One aspect of aging is a decline in mitochondrial function.
A new study using mitochondria - the energy factories of our cells - is pushing back against nature on one front. Researchers have found that in in a mouse model, when a mutation leading to mitochondrial dysfunction is induced, the mouse develops wrinkled skin and extensive, visible hair loss in a matter of weeks. The mutation in the mouse model is induced when the antibiotic doxycycline is added to the food or drinking water. This causes depletion of mitochondrial DNA because the enzyme to replicate the DNA becomes inactive.
But when the mitochondrial function was restored by turning off the gene responsible for mitochondrial dysfunction, the mouse returns to smooth skin and thick fur, indistinguishable from a healthy mouse of the same age.
The mouse in the center photo shows aging-associated skin wrinkles and hair loss after two months of mitochondrial DNA depletion. That same mouse, right, shows reversal of wrinkles and hair loss one month later, after mitochondrial DNA replication was resumed. The mouse on the left is a normal control, for comparison. Credit: University of Alabama Birmingham
Importantly, the mutation that does this is in a nuclear gene affecting mitochondrial function, the tiny organelles known as the powerhouses of the cells. Mitochondria produce 90 percent of the chemical energy cells need to survive. When the antibiotic doxycycline was added to the food or drinking water, it caused depletion of mitochondrial DNA because the enzyme to replicate the DNA becomes inactive. In four weeks, the mice showed gray hair, reduced hair density, hair loss, slowed movements and lethargy, changes that are reminiscent of natural aging. Wrinkled skin was seen four to eight weeks after induction of the mutation, and females had more severe skin wrinkles than males.

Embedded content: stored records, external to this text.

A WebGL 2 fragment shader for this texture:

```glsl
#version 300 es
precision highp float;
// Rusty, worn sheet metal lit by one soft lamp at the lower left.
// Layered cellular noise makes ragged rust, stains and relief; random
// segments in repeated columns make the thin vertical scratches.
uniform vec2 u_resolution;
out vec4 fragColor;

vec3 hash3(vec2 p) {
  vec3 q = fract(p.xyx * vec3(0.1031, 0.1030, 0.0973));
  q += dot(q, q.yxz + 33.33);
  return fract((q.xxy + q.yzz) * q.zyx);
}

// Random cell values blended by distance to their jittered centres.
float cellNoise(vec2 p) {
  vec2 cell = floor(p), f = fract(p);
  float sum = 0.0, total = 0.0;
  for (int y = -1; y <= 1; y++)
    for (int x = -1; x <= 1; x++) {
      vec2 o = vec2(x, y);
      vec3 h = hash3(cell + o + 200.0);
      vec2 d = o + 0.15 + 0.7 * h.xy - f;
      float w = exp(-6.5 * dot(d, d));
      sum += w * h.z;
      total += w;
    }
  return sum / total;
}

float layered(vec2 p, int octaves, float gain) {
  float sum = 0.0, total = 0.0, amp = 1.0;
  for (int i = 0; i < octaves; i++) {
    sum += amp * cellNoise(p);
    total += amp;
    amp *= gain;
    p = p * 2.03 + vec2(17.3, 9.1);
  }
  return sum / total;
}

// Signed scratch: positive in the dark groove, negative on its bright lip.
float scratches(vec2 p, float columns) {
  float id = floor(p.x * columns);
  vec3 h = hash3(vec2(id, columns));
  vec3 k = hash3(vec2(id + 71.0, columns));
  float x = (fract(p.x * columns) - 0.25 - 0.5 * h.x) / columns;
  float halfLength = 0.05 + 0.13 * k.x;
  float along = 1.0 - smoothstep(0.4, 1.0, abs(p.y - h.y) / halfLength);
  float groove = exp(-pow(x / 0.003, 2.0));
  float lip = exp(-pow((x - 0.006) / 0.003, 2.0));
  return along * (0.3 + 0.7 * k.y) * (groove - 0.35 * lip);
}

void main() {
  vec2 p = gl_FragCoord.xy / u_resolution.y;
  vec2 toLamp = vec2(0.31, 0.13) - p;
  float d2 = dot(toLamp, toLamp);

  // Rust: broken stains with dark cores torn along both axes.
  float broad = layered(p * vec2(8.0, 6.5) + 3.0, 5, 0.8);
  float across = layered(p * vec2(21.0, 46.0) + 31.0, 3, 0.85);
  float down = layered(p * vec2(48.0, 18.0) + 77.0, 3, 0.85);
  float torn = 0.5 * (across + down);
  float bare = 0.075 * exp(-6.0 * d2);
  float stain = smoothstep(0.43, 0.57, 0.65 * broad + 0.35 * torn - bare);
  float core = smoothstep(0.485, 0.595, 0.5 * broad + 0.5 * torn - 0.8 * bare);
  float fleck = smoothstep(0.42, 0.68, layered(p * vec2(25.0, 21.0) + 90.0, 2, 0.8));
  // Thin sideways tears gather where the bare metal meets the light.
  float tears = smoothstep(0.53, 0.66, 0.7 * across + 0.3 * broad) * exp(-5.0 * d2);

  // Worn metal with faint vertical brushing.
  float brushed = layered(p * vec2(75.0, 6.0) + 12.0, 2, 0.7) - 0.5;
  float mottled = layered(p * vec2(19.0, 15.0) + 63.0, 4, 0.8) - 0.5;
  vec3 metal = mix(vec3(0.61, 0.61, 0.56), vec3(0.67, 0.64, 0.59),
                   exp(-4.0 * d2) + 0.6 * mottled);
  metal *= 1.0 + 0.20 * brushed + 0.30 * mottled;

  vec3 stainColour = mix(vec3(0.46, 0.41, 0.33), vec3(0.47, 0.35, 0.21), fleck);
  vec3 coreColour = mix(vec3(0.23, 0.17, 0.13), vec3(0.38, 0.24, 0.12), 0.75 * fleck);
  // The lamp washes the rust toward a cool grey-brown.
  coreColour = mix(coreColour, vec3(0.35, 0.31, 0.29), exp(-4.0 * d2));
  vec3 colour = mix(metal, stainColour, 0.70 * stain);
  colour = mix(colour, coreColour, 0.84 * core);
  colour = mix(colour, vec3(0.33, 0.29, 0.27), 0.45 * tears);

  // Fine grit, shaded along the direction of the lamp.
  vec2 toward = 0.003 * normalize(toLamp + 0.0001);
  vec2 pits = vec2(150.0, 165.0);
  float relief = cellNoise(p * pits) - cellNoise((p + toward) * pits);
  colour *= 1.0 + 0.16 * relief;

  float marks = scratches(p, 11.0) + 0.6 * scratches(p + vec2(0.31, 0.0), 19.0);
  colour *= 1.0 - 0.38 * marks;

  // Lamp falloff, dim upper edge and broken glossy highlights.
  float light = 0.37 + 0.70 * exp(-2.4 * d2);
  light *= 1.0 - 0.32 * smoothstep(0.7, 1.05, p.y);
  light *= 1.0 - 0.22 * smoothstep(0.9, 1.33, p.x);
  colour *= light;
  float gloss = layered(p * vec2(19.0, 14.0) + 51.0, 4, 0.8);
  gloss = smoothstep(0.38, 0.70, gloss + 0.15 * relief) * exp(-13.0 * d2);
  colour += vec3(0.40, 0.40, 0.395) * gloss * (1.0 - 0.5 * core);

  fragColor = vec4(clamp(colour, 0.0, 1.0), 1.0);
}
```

Dramatically, this hair loss and wrinkled skin was reversed by turning off the mutation. The photos below show the hair loss and wrinkled skin after two months of doxycycline induction, and the same mouse a month later after doxycycline was stopped, allowing restoration of the depleted mitochondrial DNA.
The wrinkled skin showed changes similar to those seen in both intrinsic and extrinsic aging -- intrinsic aging is the natural process of aging, and extrinsic aging is the effect of external factors that influence aging, such as skin wrinkles that develop from excess sun or long-term smoking.
Among the details, the skin of induced-mutation mice showed increased numbers of skin cells, abnormal thickening of the outer layer, dysfunctional hair follicles and increased inflammation that appeared to contribute to skin pathology. These are similar to extrinsic aging of the skin in humans. The mice with depleted mitochondrial DNA also showed changed expression of four aging-associated markers in cells, similar to intrinsic aging.
The skin also showed disruption in the balance between matrix metalloproteinase enzymes and their tissue-specific inhibitor -- a balance of these two is necessary to maintain the collagen fibers in the skin that prevent wrinkling.
The mitochondria of induced-mutation mice had reduced mitochondrial DNA content, altered mitochondrial gene expression, and instability of the large complexes in mitochondria that are involved in oxidative phosphorylation.